‘The irony is that if the vase had not been drilled and turned into a lamp base, it could easily have fetched £100,000. If the Imperial reign mark was still intact, the vase could have sold for more than £500,000!'
As it was, the vase was bought for £47,800 (including buyer’s premium). Nothing to sniff at, of course, but it’s a mere ten per cent of what the vase might have been worth if it had been treated carefully. A salutary tale indeed!
- 05 Apr 2013, 10:50 AM
I've written another guest blog for Antiques for Everyone about a first period Worcester saucer I bought yesterday. It's decorated with a common pattern and would have been worth around £20, except for what was on the back...

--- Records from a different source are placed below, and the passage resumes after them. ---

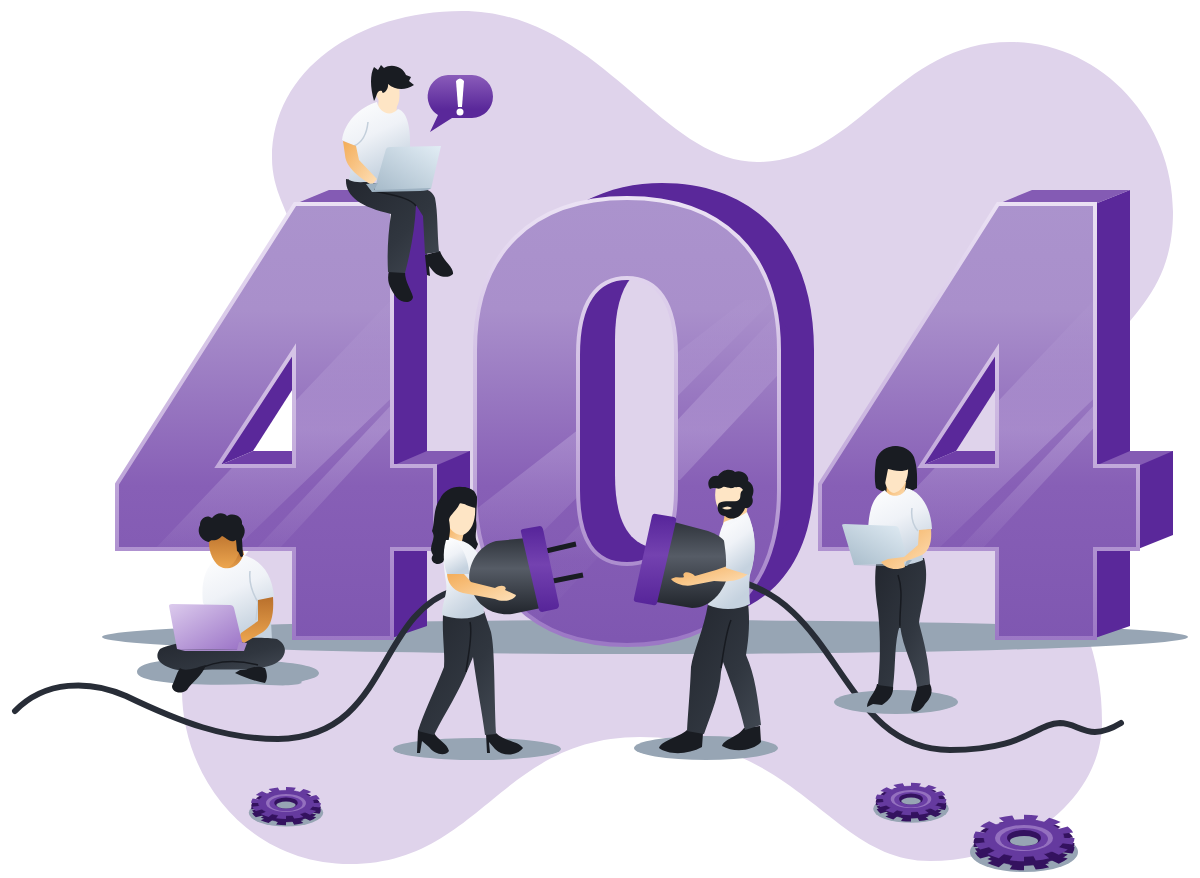
<!DOCTYPE html>
<html lang="en">
<head>
<meta charset="utf-8">
<title>404</title>
<style>
:root{--blob:#dfd3eb;--deep:#5a289a;--ledge:#845bb4;--shadow:#97a5b4;--ink:#282d37;--black:#191c22;--pale:#fee5c5;--tan:#d58a3c}
html,body{margin:0;background:#fff;overflow:hidden}
svg{display:block;width:1200px;height:878px}
.blob{fill:var(--blob)}
.deep{fill:var(--deep)}
.ledge{fill:var(--ledge)}
.shadow{fill:var(--shadow)}
.face{fill:url(#face)}
.rim{fill:none;stroke:url(#rim);stroke-width:4}
.shine{fill:url(#shine)}
.hair,.shoe{fill:var(--black)}
.trousers{fill:url(#cloth)}
.shirt{fill:url(#shirt)}
.skin{fill:url(#skin)}
.pale{fill:var(--pale)}
.crease{fill:none;stroke:#c3cfdb;stroke-width:1.5}
.fold{fill:none;stroke:#171a20;stroke-width:1.5}
.cord{fill:none;stroke:var(--ink);stroke-width:6;stroke-linecap:round}
.prong{stroke:var(--black);stroke-width:5}
</style>
</head>
<body>
<svg viewBox="0 0 1200 878" role="img" aria-label="404 with people holding an unplugged cable">
<defs>
<linearGradient id="face" gradientUnits="userSpaceOnUse" x1="0" y1="200" x2="0" y2="640">
<stop offset="0" stop-color="#ab93cd"/><stop offset=".25" stop-color="#a98fcb"/><stop offset=".65" stop-color="#875fb6"/><stop offset="1" stop-color="#7f57b1"/>
</linearGradient>
<linearGradient id="rim" gradientUnits="userSpaceOnUse" x1="0" y1="200" x2="0" y2="640">
<stop offset="0" stop-color="#ebe2f4"/><stop offset=".5" stop-color="#cbb6e0"/><stop offset="1" stop-color="#9c78c5"/>
</linearGradient>
<linearGradient id="shine" gradientUnits="userSpaceOnUse" x1="0" y1="300" x2="0" y2="560">
<stop offset="0" stop-color="#b79fd6" stop-opacity=".1"/><stop offset=".5" stop-color="#b79fd6" stop-opacity=".55"/><stop offset="1" stop-color="#b79fd6" stop-opacity=".05"/>
</linearGradient>
<linearGradient id="cloth" x1="0" y1="0" x2="1" y2="1"><stop offset="0" stop-color="#23272f"/><stop offset=".6" stop-color="#30363f"/><stop offset="1" stop-color="#424953"/></linearGradient>
<linearGradient id="shirt" x1="0" y1="0" x2=".4" y2="1"><stop offset="0" stop-color="#fff"/><stop offset=".5" stop-color="#eff2f7"/><stop offset="1" stop-color="#c5d2df"/></linearGradient>
<linearGradient id="skin" x1="0" y1="0" x2="1" y2="1"><stop offset="0" stop-color="#f3ac58"/><stop offset="1" stop-color="#fee0b8"/></linearGradient>
<linearGradient id="tan" x1="0" y1="0" x2="0" y2="1"><stop offset="0" stop-color="#b9702c"/><stop offset="1" stop-color="#eda64f"/></linearGradient>
<linearGradient id="steel" x1="0" y1="1" x2="1" y2="0"><stop offset="0" stop-color="#a6bac9"/><stop offset="1" stop-color="#e2edf5"/></linearGradient>
<linearGradient id="lilac" x1="0" y1="0" x2="1" y2="1"><stop offset="0" stop-color="#dccbed"/><stop offset="1" stop-color="#9a72c6"/></linearGradient>
<linearGradient id="bubble" x1="0" y1="0" x2="0" y2="1"><stop offset="0" stop-color="#8a5cba"/><stop offset=".6" stop-color="#5a289a"/></linearGradient>
<linearGradient id="rubber" x1="0" y1="0" x2="0" y2="1"><stop offset="0" stop-color="#30353d"/><stop offset=".4" stop-color="#565c66"/><stop offset="1" stop-color="#22262d"/></linearGradient>
<linearGradient id="collar" x1="0" y1="0" x2="0" y2="1"><stop offset="0" stop-color="#56249a"/><stop offset=".45" stop-color="#7442b0"/><stop offset="1" stop-color="#562499"/></linearGradient>

<path id="four-outline" d="M295 204H392V466H435V549H392V638H294V549H117V484ZM294 350L218 466H294Z"/>
<path id="zero-hole" d="M578 355C578 302 597 278 627 278S676 302 676 355V490C676 540 660 564 627 564S578 540 578 490Z"/>
<path id="zero-ring" d="M475 350C475 252 533 198 627 198S779 252 779 350V490C779 590 720 645 627 645S475 590 475 490Z"/>
<clipPath id="four-clip"><path clip-rule="evenodd" d="M295 204H392V466H435V549H392V638H294V549H117V484ZM294 350L218 466H294Z"/></clipPath>
<clipPath id="hole-clip"><use href="#zero-hole"/></clipPath>
<clipPath id="zero-clip"><path clip-rule="evenodd" d="M475 350C475 252 533 198 627 198S779 252 779 350V490C779 590 720 645 627 645S475 590 475 490ZM578 355C578 302 597 278 627 278S676 302 676 355V490C676 540 660 564 627 564S578 540 578 490Z"/></clipPath>

<g id="four">
<path class="deep" d="M392 204L427 190V451H470V535L435 549H427V626L392 638Z"/>
<path class="ledge" d="M295 204L329 190H427L392 204ZM392 466L427 451H470L435 466Z"/>
<path class="deep" d="M294 350L218 466L253 451L294 387Z"/>
<path d="M218 466L253 451H294V466Z" fill="#6f3fa8"/>
<use href="#four-outline" class="face" fill-rule="evenodd"/>
<g clip-path="url(#four-clip)"><path class="shine" d="M155 549L410 280V380L235 549ZM256 549L410 385V407L279 549Z"/></g>
<use href="#four-outline" class="rim"/>
</g>

<g id="cog-layer">
<circle r="40"/>
<circle r="44" fill="none" stroke-width="13" pathLength="24" stroke-dasharray="1.1 .9"/>
</g>
<g id="cog">
<ellipse class="shadow" cy="14" rx="54" ry="20"/>
<g transform="translate(0 9) scale(1 .46)" fill="#34125f" stroke="#34125f"><use href="#cog-layer"/></g>
<g transform="translate(0 5) scale(1 .46)" fill="#34125f" stroke="#34125f"><use href="#cog-layer"/></g>
<g transform="scale(1 .46)" fill="#653a9f" stroke="#653a9f"><use href="#cog-layer"/></g>
<ellipse rx="29" ry="13" fill="#9470bf"/>
<ellipse cy="1" rx="24" ry="11" fill="#6b3fa5"/>
<ellipse rx="17" ry="8" fill="#34125f"/>
<ellipse cy="3" rx="14" ry="5" fill="#97a5b4"/>
</g>
</defs>

<g id="backdrop">
<path class="blob" d="M272 158C272 70 358 11 462 11C600 11 660 162 757 162C858 162 895 42 1010 42C1100 42 1173 120 1173 212C1173 280 1140 308 1110 345C1050 430 1050 540 1085 628C1097 660 1102 690 1102 722C1102 800 1020 861 930 861C830 861 800 737 640 737C500 737 480 864 350 864C250 864 182 780 182 690C182 610 250 560 285 500C315 430 320 320 297 240C288 212 272 190 272 158Z"/>
<ellipse class="shadow" cx="645" cy="637" rx="543" ry="17"/>
</g>

<g id="numerals">
<use href="#four"/>
<g id="zero">
<path class="deep" d="M583 202C610 188 636 183 662 183C756 183 814 245 814 350V475C814 548 783 594 735 612L640 500V230Z"/>
<path class="deep" d="M627 198L640 190L790 330V520L700 630Z"/>
<use href="#zero-ring" class="face"/>
<g clip-path="url(#zero-clip)"><path class="shine" d="M475 510L745 300H773L475 600ZM490 620L790 300V350L540 620ZM660 480L790 340V362L680 480Z"/></g>
<use href="#zero-ring" class="rim"/>
<g clip-path="url(#hole-clip)"><use href="#zero-hole" class="deep"/><use href="#zero-hole" class="blob" x="37" y="-15"/></g>
<use href="#zero-hole" class="rim"/>
</g>
<use href="#four" x="703"/>
</g>

<g id="speech-bubble">
<path fill="url(#bubble)" d="M448 75H472A21 21.500 0 0 1 472 118H452L430 132L438 115A21 21.500 0 0 1 448 75Z"/>
<path fill="#fff" d="M456 81Q460 76 464 81L462 107H458Z"/><circle cx="460" cy="112" r="3.500" fill="#fff"/>
</g>

<g id="man-on-top">
<path class="shoe" d="M389 271L405 272C405 282 411 289 413 297C412 304 402 303 397 298C391 290 386 282 389 271ZM425 255L440 251C443 261 454 267 453 274C448 279 438 277 433 271L429 266L430 276L427 275Z"/>
<path class="trousers" d="M346 179C345 196 360 207 391 214C388 234 387 253 388 272L405 273C411 250 415 228 416 205L423 216L425 254L439 252C437 230 438 213 435 198C431 187 420 188 400 187Z"/>
<path class="fold" d="M370 190C390 195 410 197 416 206"/>
<path class="pale" d="M379 94L378 109Q387 122 396 115L397 106Z"/>
<path class="shirt" d="M377 102C360 107 345 121 342 140L354 146L349 180C360 185 376 180 386 178L410 150C411 130 408 112 398 109C390 118 379 112 377 102Z"/>
<path class="crease" d="M354 146C363 142 367 132 368 122"/>
<path class="pale" d="M375 87C374 98 384 110 394 109C400 106 400 96 399 85L389 80Z"/>
<path class="hair" d="M374 101C370 87 370 74 374 67L378 70L381 65L384 68C392 63 403 67 406 75L411 77L409 81L414 85C405 91 395 90 388 84C389 90 382 96 382 91C377 89 377 96 374 101Z"/>
<path class="skin" d="M343 141L356 146L359 160L377 179L372 185C360 178 346 168 345 155Z"/>
<path fill="url(#steel)" d="M386 149Q387 147 390 147L441 146L431 189L374 191Z"/>
<path d="M366 184L378 183L374 190L431 188Q428 191 420 191L372 192Z" fill="#9db1c1"/>
</g>

<g id="seated-man">
<path class="shadow" d="M137 672C137 660 180 658 228 660C285 660 319 665 319 673C319 680 297 680 302 683C292 687 270 685 255 684C200 686 137 684 137 672Z"/>
<path fill="url(#tan)" d="M216 550L217 566Q230 578 245 560L243 550Z"/>
<path class="shirt" d="M216 559C204 568 201 585 203 603L230 640H272L270 603L274 596C272 575 262 560 243 555C240 568 222 575 216 559Z"/>
<path class="crease" d="M258 602C251 591 249 581 250 571M258 602L256 620"/>
<path fill="url(#tan)" d="M209 540C208 556 218 570 227 568C237 563 241 550 242 537L225 530Z"/>
<path class="hair" d="M209 542C202 541 196 533 200 525C200 518 207 514 212 518C216 512 224 512 227 516C234 512 243 517 242 524C247 530 244 536 242 539L243 556C240 560 240 552 237 551L236 540C230 544 226 537 222 536C216 543 212 538 209 542Z"/>
<path class="trousers" d="M160 649C180 638 260 636 277 639C290 646 286 660 272 665C250 673 215 667 195 671C170 672 150 662 160 649Z"/>
<path class="fold" d="M195 671C215 660 235 659 258 665"/>
<path class="shoe" d="M180 668C185 672 195 668 206 665C202 676 192 682 187 690C180 695 172 692 172 686C175 680 176 674 180 668ZM240 670C250 670 255 664 265 668C267 673 268 678 265 683C254 681 244 677 235 673Z"/>
<path fill="url(#tan)" d="M258 600L273 597C274 613 272 626 263 632L244 643L238 640L241 633L258 621Z"/>
<path fill="url(#lilac)" d="M169 606Q169 604 172 604L230 605Q233 605 234 608L244 650L177 649Z"/>
<path d="M177 649L237 650L239 642L247 643L244 651L185 651Z" fill="#a98acb"/>
</g>

<g id="cords">
<path class="cord" d="M15 711C45 680 90 680 126 696C180 722 225 739 278 739C390 737 375 615 455 590"/>
<path class="cord" d="M728 579C840 598 840 750 950 750C1025 750 1035 724 1060 723C1080 723 1088 743 1121 723"/>
</g>

<g id="woman-with-plug">
<ellipse class="shadow" cx="477" cy="749" rx="84" ry="11"/>
<path class="shoe" d="M418 730L434 733C438 740 447 743 449 751C445 757 434 754 429 747L422 741L420 753H417ZM486 734L496 733C503 741 519 741 523 748C517 756 503 757 495 749L489 742L490 753H487Z"/>
<path class="trousers" d="M443 614C442 636 445 652 444 667C434 692 424 712 418 731L434 735C446 711 458 694 468 669L473 657C477 687 482 712 485 735L496 734C494 690 495 650 491 632L484 611Z"/>
<path class="fold" d="M470 622C473 636 468 655 466 672"/>
<path class="hair" d="M440 499C446 484 470 482 477 497L476 520C478 530 473 536 478 544C475 555 468 553 464 549L445 560C438 569 428 561 433 555C427 546 437 540 432 531C435 523 433 508 440 499Z"/>
<path class="skin" d="M448 524L447 538L461 546L465 527Z"/>
<path class="shirt" d="M446 536C441 548 444 568 446 582C448 594 442 602 442 615C455 620 472 620 484 613L481 560C477 548 465 540 460 541Z"/>
<path class="pale" d="M446 509C444 523 452 536 463 535C473 531 476 518 475 506C466 502 452 502 446 509Z"/>
<path class="hair" d="M439 508C443 488 463 482 474 491C478 496 477 502 476 508C469 507 464 503 460 503C456 512 450 514 449 520C452 535 447 540 448 550C445 566 434 566 435 556L439 530Z"/>
<path d="M546 551L576 544M553 581L583 575" class="prong"/>
<path fill="url(#rubber)" d="M527 538L496 541C474 547 465 572 471 588C477 607 494 616 512 614L541 608Z"/>
<path fill="url(#collar)" d="M521 532Q520 530 523 529L540 526Q542 526 543 529L559 605Q559 608 556 609L542 612Q540 612 539 610Z"/>
<path class="skin" d="M447 573L464 574L471 582L495 588C502 583 508 587 505 590L516 595C515 600 503 603 495 599L463 593C452 590 447 582 447 573Z"/>
<path class="shirt" d="M446 540C442 554 444 566 447 574L469 574C469 560 462 546 455 540Z"/>
</g>

<g id="man-with-socket">
<ellipse class="shadow" cx="706" cy="748" rx="72" ry="12"/>
<path class="shoe" d="M687 730L703 733L702 747C688 755 668 755 659 748C662 740 678 738 687 730ZM744 728L760 726L761 742C753 751 734 753 722 746C724 739 738 737 744 728Z"/>
<path class="trousers" d="M708 604C704 629 693 652 691 667C690 692 688 712 687 731L704 734C712 712 720 692 721 672L723 662C732 685 740 708 745 730L761 725C758 699 755 675 746 655C749 638 750 620 748 603Z"/>
<path class="fold" d="M731 620C726 632 724 648 721 668"/>
<path class="skin" d="M726 508L723 524L746 520L748 500Z"/>
<path class="shirt" d="M724 522C715 540 715 570 708 605C722 611 738 610 750 604C749 592 749 583 750 575C757 555 756 530 747 512C741 517 730 519 724 522Z"/>
<path class="pale" d="M716 487C713 501 718 516 730 515C741 513 744 502 743 489L728 481Z"/>
<path class="hair" d="M710 489C705 481 712 474 718 476C722 469 731 468 735 472C742 469 750 476 748 481C755 485 754 493 752 497C755 504 749 509 745 508C742 517 732 522 725 516C718 516 716 507 719 503C725 500 732 502 737 501C743 499 738 493 743 490C740 485 738 488 735 487C730 490 726 486 723 487C718 491 715 486 710 489Z"/>
<path class="pale" d="M722 508Q728 505 732 508Q727 511 722 508Z"/>
<path fill="url(#rubber)" d="M674 522L708 531C724 536 732 547 731 561C728 590 711 608 692 608L656 602Z"/>
<path fill="url(#collar)" d="M652 516Q653 513 656 514L674 517Q677 518 676 521L657 603Q656 606 653 605L636 602Q633 601 634 598Z"/>
<path class="skin" d="M733 564L748 574C739 582 725 582 714 581L693 585C685 587 675 584 671 579C677 575 681 579 684 577C681 571 690 571 695 576L716 570Z"/>
<path class="shirt" d="M724 528C722 539 727 549 726 568L749 575C757 557 757 531 747 515Z"/>
</g>

<g id="woman-with-laptop">
<ellipse class="shadow" cx="896" cy="702" rx="62" ry="12"/>
<path class="shoe" d="M877 684L893 685C894 694 890 700 882 705L873 704L867 707C867 699 876 692 877 684ZM917 685L930 684C934 692 930 699 925 704C921 711 915 714 911 710C912 701 917 694 917 685Z"/>
<path class="trousers" d="M877 558C874 575 875 592 878 611C881 640 880 665 878 685L893 687C896 664 894 642 900 625C903 650 914 665 917 687L930 684C929 661 924 642 919 623C922 602 930 580 924 558Z"/>
<path class="fold" d="M898 575C904 592 899 610 900 628"/>
<path class="hair" d="M876 460C881 443 906 441 914 457C918 469 917 480 917 488C905 496 886 495 876 488C874 479 875 468 876 460Z"/>
<path class="skin" d="M887 482L886 498L904 497L906 482Z"/>
<path class="shirt" d="M885 490C872 497 869 511 868 530L876 562C892 568 910 566 923 560L920 531L932 529C931 508 921 491 906 488C904 497 890 499 885 490Z"/>
<path class="crease" d="M918 531C912 524 911 516 912 508"/>
<path class="pale" d="M885 466C882 481 887 492 894 493C903 491 909 479 908 466L897 462Z"/>
<path class="hair" d="M876 476C874 455 887 444 899 447C912 449 916 460 916 473L913 489L907 488L909 469C901 473 893 470 888 469L884 489L877 487Z"/>
<path fill="url(#steel)" d="M842 525Q842 524 845 524L895 526Q898 526 899 529L909 564L854 565Z"/>
<path d="M852 565H905L907 560H912L907 566Z" fill="#9db1c1"/>
<path class="skin" d="M919 530L931 529C932 541 930 550 922 555L904 562L905 567C896 571 886 569 881 562L888 559L904 557L918 545Z"/>
</g>

<g id="cogs">
<use href="#cog" transform="translate(286 803) scale(.69)"/>
<use href="#cog" transform="translate(911 799) scale(.7)"/>
<use href="#cog" transform="translate(1024 838)"/>
</g>
</svg>
</body>
</html>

To read the post click here.
- 03 Apr 2013, 5:40 PM
I’ve just spent the day vetting at Antiques for Everyone, which opens tomorrow! Remember to come and say hello at stand H44 if you’re planning to attend. We’ll have plenty of books to sell and sign - including those coveted copies of the Antiques Price Guide 2012-2013.
You can read some guest blogs I’ve written for Antiques for Everyone by clicking on the links below:
For a general introduction about what I'll be doing at Antiques for Everyone, click here.
For information about buying first period Worcester, click here.
For information about buying cow creamers, click here.
And to read Mark Hill's guest blog post for Antiques for Everyone, click here.
- Judith Miller
- 19 Mar 2013, 9:57 AM
You may remember that last year I blogged about the KB Collection of mechanical pencils (you can read the original blog post here). Well, in exciting news, all visitors to Antiques for Everyone will also be able to enjoy examining the collection, as Ken Bull will be exhibiting it at the fair.
Here's some more information about the collection:
An unrivalled collection of 600 rare, mechanical pencils from the 19th century will be a major attraction at Antiques for Everyone at the NEC, Birmingham, 4th - 7th April 2013.
Belonging to exhibitor Ken Bull of John Bull (Antiques) Ltd from Mayfair, The KB Collection will be the Feature Display and is sure to be of great interest to visitors. From sporting to hardware pencils, figural, regal and fruit pencils, the collection epitomises the very best of whimsical British design with the majority created by English manufacturer Sampson Mordan*, in addition to examples from other noted makers including Tiffany and Asprey.
The KB Collection made its debut at the Masterpiece Fair in London last July. Antiques for Everyone organiser Dan Leyland is delighted to have the display for visitors to the NEC. ‘It’s a privilege for us to have such a fascinating and important collection. Ken is a regular exhibitor and has decided to take this opportunity to show his collection to our many thousands of enthusiastic collectors.’
With the creation of the fountain pen in 1884, these beautiful mechanical pencils were crafted less and less, making them true emblems of a by-gone era. From the budding fisherman who needs an appropriate pencil to note down the weights of his catch to the adventurer who needs a pencil that includes a compass to help him discover hidden corners of the globe, the KB Collection has a unique pencil for every endeavour – from sporting pencils to hardware pencils via figural pencils, regal pencils and fruit pencils. Each individual pencil, while being exquisite on their own, forms an integral part of this collection; the most humble of pencils is presented next to the most rare and most ornately decorated. The importance of the collection as a whole is paramount.
Ken Bull said: “Building this collection has been a real labour of love. I was fortunate enough to buy an extensive collection of pencils which has helped consolidate the KB Collection into what it is today and has formed the basis for the book which accompanies it. I am fascinated by the astonishing craftsmanship and technical innovation shown by the Victorians who created a pencil for every profession or leisure pursuit”.
To find out more about Antiques for Everyone click here.
To find out more about Ken Bull and the KB Collection click here.